REQUIRED ACTION.
Within the records below, find each line that holds the string "clicked", then copy it.

GIVEN RECORDS.
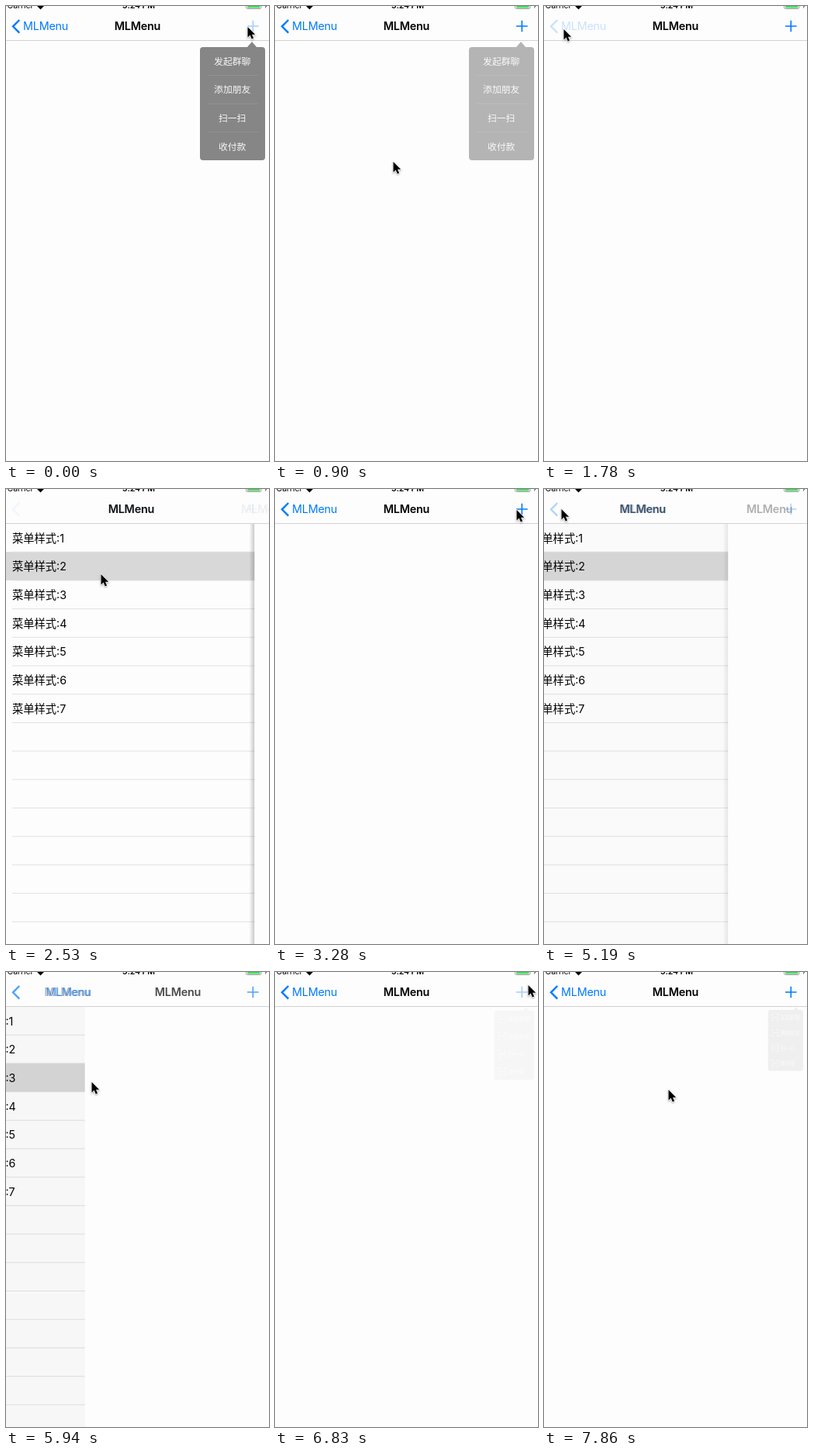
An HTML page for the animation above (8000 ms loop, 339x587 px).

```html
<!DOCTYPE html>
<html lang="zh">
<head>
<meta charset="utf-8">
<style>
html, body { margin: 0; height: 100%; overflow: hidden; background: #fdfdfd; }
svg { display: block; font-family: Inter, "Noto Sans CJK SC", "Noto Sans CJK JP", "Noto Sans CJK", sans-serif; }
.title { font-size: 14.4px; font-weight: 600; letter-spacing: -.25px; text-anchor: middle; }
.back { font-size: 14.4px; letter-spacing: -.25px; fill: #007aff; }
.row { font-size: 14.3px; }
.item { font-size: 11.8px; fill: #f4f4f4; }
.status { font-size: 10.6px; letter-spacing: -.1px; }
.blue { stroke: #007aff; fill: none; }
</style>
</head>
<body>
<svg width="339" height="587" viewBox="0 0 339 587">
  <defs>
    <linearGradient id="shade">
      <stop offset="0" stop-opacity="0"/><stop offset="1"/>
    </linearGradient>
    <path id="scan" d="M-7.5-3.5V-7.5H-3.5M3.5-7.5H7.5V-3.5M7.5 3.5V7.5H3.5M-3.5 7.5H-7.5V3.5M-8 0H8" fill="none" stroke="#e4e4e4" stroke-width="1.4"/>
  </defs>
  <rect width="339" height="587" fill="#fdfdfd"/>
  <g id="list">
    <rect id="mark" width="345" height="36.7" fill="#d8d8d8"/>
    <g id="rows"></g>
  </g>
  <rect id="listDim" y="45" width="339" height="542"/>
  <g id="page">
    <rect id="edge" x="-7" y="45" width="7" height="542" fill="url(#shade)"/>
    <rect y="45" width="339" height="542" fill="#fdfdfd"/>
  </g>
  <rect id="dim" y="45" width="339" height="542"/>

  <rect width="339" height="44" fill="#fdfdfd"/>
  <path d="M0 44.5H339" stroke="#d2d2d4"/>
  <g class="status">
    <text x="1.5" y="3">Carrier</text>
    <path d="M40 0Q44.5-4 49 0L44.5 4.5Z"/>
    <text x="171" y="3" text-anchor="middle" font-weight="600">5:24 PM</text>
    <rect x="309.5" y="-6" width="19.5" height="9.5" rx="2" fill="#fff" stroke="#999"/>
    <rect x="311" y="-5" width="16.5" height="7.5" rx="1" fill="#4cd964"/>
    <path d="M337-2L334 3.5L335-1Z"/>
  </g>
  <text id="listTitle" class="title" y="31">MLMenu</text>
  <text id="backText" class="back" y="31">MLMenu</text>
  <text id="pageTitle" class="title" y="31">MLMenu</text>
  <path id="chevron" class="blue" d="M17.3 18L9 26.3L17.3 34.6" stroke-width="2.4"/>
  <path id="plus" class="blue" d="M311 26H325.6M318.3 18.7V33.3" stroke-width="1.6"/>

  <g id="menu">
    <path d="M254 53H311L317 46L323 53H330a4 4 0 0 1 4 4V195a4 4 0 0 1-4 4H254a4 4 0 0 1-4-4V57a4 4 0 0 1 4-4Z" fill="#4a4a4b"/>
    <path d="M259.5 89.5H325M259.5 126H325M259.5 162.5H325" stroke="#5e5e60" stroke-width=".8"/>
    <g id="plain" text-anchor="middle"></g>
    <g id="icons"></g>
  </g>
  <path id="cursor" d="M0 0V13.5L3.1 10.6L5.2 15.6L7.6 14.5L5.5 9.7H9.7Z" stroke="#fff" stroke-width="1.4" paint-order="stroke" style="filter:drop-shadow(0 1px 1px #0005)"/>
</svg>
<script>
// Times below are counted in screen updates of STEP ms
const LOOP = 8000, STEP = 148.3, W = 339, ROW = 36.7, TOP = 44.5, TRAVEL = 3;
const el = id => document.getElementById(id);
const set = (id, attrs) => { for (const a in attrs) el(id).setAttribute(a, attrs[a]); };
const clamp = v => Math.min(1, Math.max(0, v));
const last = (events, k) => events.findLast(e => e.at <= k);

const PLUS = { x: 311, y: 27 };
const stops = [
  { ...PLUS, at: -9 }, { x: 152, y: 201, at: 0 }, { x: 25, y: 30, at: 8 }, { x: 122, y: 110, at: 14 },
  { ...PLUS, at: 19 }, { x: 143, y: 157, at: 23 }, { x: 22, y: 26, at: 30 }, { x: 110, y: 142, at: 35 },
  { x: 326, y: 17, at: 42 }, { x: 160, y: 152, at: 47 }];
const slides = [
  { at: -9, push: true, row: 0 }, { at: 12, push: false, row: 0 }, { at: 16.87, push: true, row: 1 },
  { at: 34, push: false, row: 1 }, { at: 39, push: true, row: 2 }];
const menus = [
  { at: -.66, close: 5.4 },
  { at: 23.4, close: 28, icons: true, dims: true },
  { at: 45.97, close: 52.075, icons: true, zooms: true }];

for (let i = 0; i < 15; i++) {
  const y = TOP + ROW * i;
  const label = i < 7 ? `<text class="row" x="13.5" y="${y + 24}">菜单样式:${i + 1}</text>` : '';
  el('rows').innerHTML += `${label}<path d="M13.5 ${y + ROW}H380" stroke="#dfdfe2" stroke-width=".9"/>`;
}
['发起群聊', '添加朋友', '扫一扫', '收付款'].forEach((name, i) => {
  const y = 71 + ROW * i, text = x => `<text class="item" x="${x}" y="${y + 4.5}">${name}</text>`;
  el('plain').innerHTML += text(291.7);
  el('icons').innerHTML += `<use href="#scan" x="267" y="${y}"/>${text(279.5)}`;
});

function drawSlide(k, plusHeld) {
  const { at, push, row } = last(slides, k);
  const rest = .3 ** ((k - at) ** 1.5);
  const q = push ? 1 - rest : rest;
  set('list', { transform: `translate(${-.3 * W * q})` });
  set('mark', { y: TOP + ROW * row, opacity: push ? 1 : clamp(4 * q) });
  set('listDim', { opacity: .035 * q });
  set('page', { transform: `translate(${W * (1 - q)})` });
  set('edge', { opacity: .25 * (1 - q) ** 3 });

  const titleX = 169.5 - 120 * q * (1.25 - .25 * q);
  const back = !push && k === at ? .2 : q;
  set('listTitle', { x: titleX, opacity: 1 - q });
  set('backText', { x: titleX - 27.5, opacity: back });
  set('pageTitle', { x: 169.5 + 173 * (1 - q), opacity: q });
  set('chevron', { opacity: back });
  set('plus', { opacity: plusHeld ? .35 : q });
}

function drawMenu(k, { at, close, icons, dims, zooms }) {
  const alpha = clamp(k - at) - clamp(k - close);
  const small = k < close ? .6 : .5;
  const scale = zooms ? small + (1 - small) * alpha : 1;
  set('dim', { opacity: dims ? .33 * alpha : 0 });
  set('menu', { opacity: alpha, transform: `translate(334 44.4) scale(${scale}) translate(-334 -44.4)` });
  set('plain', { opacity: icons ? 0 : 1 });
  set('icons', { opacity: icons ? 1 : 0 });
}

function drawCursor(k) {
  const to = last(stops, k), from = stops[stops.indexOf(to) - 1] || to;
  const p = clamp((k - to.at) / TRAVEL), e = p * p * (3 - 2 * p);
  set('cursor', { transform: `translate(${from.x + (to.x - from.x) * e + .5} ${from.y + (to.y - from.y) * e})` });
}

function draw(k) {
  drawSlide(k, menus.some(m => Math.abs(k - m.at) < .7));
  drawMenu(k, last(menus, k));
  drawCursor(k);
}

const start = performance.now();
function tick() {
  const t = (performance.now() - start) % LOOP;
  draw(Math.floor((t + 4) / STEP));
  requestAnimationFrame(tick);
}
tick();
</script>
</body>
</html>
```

---

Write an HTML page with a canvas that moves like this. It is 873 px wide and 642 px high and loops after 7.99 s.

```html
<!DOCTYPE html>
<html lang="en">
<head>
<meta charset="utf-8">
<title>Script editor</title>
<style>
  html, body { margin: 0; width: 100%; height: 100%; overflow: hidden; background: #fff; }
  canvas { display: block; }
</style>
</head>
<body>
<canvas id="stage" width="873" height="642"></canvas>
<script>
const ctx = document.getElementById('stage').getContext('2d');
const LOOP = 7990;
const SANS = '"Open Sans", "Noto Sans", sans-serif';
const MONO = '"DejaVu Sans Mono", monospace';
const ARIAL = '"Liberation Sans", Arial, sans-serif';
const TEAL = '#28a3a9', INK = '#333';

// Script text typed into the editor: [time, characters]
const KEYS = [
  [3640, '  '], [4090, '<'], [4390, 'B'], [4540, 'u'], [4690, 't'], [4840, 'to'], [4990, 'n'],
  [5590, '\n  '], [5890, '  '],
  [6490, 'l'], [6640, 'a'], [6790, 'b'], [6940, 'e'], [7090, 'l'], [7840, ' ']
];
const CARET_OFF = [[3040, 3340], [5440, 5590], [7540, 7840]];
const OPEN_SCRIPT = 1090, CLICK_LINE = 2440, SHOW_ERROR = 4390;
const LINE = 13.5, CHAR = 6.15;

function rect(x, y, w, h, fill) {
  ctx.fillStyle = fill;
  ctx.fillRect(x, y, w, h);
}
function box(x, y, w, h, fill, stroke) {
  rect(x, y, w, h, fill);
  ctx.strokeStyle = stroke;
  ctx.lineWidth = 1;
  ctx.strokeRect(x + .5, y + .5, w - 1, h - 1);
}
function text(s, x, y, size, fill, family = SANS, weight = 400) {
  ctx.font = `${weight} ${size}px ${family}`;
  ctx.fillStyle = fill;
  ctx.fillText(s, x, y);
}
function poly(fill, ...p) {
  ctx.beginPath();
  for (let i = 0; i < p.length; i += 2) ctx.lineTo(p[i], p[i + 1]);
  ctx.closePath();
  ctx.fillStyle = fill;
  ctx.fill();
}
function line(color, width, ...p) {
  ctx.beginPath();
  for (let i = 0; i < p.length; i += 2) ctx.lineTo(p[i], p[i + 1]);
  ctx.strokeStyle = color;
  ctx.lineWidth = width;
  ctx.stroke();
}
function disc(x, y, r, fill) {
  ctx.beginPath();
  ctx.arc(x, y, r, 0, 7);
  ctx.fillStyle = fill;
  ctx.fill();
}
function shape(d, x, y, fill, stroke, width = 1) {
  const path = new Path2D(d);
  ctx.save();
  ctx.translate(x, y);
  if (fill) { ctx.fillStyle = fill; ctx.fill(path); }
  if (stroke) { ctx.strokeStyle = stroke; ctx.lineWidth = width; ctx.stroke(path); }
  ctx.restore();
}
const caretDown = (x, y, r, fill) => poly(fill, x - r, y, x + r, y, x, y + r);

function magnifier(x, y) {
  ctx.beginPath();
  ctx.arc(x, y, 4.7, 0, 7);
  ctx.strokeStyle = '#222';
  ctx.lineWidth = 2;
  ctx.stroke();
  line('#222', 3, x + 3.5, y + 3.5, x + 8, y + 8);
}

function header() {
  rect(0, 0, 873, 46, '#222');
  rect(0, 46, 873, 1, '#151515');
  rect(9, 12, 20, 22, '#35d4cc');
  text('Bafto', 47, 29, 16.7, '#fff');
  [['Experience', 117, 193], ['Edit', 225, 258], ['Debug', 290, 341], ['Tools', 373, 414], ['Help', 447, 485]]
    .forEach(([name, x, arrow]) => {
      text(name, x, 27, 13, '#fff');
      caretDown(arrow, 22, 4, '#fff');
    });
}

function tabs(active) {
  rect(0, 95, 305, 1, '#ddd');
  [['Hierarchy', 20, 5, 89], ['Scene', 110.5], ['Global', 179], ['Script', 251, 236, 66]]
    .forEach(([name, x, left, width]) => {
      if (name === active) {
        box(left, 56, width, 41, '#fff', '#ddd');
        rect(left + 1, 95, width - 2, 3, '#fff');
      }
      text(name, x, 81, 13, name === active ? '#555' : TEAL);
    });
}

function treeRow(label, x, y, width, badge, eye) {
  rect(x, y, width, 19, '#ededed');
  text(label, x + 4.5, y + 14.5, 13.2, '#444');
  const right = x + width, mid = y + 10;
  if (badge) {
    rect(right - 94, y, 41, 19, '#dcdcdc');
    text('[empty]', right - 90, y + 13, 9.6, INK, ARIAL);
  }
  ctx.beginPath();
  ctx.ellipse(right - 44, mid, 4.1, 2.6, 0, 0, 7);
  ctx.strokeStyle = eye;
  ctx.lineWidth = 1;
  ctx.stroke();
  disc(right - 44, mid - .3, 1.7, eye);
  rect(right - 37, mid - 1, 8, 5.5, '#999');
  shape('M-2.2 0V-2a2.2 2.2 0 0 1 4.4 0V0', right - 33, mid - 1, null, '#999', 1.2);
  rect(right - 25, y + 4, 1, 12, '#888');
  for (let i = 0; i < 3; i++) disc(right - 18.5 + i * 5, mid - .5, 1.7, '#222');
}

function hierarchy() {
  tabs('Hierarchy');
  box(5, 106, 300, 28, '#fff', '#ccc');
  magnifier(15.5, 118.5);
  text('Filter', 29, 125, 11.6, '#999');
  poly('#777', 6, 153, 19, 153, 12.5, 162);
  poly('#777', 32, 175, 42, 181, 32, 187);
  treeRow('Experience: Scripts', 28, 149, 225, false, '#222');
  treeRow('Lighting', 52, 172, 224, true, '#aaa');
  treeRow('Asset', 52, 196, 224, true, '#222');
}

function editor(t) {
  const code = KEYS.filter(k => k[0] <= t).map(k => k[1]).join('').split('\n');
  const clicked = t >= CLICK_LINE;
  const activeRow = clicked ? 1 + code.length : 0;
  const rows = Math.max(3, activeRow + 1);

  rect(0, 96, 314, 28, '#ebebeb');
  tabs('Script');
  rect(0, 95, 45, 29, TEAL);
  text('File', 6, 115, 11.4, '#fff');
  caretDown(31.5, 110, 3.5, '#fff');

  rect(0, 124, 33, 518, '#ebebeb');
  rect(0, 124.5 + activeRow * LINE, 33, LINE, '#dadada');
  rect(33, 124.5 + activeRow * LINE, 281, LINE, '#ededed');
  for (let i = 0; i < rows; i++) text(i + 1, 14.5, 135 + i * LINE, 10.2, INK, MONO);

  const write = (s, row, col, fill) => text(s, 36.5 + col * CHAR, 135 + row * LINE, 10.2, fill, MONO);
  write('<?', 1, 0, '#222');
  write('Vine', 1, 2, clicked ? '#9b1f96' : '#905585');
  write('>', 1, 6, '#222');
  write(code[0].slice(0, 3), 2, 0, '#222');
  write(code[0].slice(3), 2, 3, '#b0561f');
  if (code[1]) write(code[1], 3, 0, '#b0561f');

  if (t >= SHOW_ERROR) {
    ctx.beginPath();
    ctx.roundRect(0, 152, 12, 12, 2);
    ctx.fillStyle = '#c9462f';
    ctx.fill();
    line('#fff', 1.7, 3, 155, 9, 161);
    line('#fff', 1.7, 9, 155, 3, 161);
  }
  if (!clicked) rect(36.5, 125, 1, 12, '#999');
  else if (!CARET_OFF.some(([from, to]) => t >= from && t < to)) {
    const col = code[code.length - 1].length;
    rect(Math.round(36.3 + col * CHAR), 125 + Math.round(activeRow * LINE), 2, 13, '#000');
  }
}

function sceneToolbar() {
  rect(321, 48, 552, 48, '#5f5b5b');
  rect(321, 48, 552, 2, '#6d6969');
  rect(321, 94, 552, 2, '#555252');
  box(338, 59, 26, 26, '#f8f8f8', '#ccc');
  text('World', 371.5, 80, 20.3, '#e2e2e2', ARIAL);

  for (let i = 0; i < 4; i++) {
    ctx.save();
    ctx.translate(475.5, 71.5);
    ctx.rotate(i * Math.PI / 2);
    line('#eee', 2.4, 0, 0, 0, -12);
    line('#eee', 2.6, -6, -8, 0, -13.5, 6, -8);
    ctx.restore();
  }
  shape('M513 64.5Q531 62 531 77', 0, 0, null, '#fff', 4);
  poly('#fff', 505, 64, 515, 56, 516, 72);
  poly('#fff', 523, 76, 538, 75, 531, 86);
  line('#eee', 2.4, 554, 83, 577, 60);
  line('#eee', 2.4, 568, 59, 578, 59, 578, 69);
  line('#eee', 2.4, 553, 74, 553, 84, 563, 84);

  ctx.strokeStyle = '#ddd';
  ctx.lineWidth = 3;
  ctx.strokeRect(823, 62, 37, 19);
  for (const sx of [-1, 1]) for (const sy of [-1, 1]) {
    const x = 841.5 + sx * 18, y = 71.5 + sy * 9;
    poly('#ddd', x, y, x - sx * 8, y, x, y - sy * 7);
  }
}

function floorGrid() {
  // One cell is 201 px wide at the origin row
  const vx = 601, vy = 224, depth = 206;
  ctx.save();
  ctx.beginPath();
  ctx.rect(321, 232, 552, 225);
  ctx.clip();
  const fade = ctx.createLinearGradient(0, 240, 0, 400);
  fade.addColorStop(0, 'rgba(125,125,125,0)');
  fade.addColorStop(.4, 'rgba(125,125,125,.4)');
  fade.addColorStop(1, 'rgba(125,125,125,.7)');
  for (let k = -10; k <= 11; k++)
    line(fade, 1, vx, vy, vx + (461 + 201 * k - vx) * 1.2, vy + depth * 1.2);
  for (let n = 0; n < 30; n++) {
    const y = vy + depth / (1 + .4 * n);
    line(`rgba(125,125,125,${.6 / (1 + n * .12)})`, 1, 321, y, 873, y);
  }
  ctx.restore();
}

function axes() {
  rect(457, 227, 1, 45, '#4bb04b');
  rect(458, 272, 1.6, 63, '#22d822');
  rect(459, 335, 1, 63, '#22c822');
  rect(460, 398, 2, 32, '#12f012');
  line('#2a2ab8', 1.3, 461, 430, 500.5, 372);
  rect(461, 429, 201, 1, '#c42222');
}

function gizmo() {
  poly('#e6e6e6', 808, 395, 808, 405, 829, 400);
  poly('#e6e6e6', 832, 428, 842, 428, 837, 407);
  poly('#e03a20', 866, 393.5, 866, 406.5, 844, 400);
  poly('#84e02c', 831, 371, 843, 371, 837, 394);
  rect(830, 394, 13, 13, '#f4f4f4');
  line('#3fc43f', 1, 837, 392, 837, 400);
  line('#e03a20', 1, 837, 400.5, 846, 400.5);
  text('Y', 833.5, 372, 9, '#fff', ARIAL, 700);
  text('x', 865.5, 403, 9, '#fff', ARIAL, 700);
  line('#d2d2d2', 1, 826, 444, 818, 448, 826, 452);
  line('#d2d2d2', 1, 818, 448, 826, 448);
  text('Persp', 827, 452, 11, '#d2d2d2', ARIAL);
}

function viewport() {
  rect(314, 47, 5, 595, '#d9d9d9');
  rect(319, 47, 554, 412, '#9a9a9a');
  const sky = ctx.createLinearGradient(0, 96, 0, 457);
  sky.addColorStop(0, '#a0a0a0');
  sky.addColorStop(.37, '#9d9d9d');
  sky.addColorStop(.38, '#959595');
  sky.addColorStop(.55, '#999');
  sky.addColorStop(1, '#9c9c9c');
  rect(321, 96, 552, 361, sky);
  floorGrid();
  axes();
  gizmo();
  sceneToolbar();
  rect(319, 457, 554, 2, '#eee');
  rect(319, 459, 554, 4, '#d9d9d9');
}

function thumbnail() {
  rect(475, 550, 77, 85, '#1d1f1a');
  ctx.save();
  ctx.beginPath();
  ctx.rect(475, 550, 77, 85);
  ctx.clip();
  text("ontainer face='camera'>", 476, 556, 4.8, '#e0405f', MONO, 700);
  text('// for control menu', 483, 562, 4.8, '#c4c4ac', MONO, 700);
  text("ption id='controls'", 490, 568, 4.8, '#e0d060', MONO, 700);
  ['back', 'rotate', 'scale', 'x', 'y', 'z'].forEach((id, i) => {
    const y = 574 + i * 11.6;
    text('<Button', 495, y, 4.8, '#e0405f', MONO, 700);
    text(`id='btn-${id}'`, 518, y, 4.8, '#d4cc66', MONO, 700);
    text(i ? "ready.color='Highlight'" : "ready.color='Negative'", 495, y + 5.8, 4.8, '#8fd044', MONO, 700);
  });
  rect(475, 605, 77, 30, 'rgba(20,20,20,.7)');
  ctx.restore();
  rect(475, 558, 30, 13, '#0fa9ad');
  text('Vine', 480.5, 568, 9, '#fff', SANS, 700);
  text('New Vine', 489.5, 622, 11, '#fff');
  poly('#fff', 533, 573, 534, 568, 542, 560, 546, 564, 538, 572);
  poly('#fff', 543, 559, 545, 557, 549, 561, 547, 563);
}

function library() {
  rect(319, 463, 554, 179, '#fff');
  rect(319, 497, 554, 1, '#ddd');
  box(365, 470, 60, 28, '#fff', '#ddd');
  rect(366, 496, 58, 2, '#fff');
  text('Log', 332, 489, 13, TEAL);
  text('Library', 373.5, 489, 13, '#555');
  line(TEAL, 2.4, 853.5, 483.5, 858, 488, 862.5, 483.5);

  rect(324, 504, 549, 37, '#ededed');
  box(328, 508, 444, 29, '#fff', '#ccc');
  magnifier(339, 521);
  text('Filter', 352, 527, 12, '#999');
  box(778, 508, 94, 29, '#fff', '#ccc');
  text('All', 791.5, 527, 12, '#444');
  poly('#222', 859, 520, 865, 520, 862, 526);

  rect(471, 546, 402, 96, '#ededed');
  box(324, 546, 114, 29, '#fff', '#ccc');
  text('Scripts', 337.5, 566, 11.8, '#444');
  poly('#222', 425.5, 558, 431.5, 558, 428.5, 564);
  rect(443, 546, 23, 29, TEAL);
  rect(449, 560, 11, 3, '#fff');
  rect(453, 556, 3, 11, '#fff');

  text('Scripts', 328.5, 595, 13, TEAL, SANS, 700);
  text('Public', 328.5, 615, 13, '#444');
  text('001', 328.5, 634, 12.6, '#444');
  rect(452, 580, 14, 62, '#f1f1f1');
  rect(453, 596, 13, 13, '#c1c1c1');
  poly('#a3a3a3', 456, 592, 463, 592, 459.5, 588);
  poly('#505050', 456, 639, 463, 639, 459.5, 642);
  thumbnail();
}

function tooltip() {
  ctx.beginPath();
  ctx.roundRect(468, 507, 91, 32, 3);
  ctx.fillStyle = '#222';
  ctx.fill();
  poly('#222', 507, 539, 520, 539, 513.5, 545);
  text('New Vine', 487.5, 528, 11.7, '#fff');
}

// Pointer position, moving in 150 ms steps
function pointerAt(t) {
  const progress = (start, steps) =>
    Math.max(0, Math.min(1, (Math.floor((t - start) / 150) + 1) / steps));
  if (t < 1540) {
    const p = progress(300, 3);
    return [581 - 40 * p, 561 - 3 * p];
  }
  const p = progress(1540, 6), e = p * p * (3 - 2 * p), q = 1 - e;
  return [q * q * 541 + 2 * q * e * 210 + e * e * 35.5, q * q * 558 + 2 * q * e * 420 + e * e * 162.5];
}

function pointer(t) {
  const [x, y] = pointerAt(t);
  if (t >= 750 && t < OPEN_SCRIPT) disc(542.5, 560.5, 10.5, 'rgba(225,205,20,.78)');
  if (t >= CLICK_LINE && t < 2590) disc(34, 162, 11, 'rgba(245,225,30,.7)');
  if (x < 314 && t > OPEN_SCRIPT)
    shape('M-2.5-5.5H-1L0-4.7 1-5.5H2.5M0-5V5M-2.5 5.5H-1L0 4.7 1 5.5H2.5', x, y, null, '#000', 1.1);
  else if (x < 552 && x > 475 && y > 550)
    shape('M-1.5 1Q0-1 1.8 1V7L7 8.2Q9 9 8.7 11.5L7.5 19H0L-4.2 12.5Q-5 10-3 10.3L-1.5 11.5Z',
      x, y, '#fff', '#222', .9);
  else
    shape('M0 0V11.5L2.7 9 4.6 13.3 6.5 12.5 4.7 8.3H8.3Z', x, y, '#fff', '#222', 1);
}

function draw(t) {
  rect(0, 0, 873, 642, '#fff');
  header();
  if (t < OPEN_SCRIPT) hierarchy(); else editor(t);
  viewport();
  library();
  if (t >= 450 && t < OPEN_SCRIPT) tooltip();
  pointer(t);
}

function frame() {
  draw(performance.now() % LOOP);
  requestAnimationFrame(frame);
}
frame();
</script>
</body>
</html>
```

RESULT OF THIS EXERCISE.
  const clicked = t >= CLICK_LINE;
  const activeRow = clicked ? 1 + code.length : 0;
  write('Vine', 1, 2, clicked ? '#9b1f96' : '#905585');
  if (!clicked) rect(36.5, 125, 1, 12, '#999');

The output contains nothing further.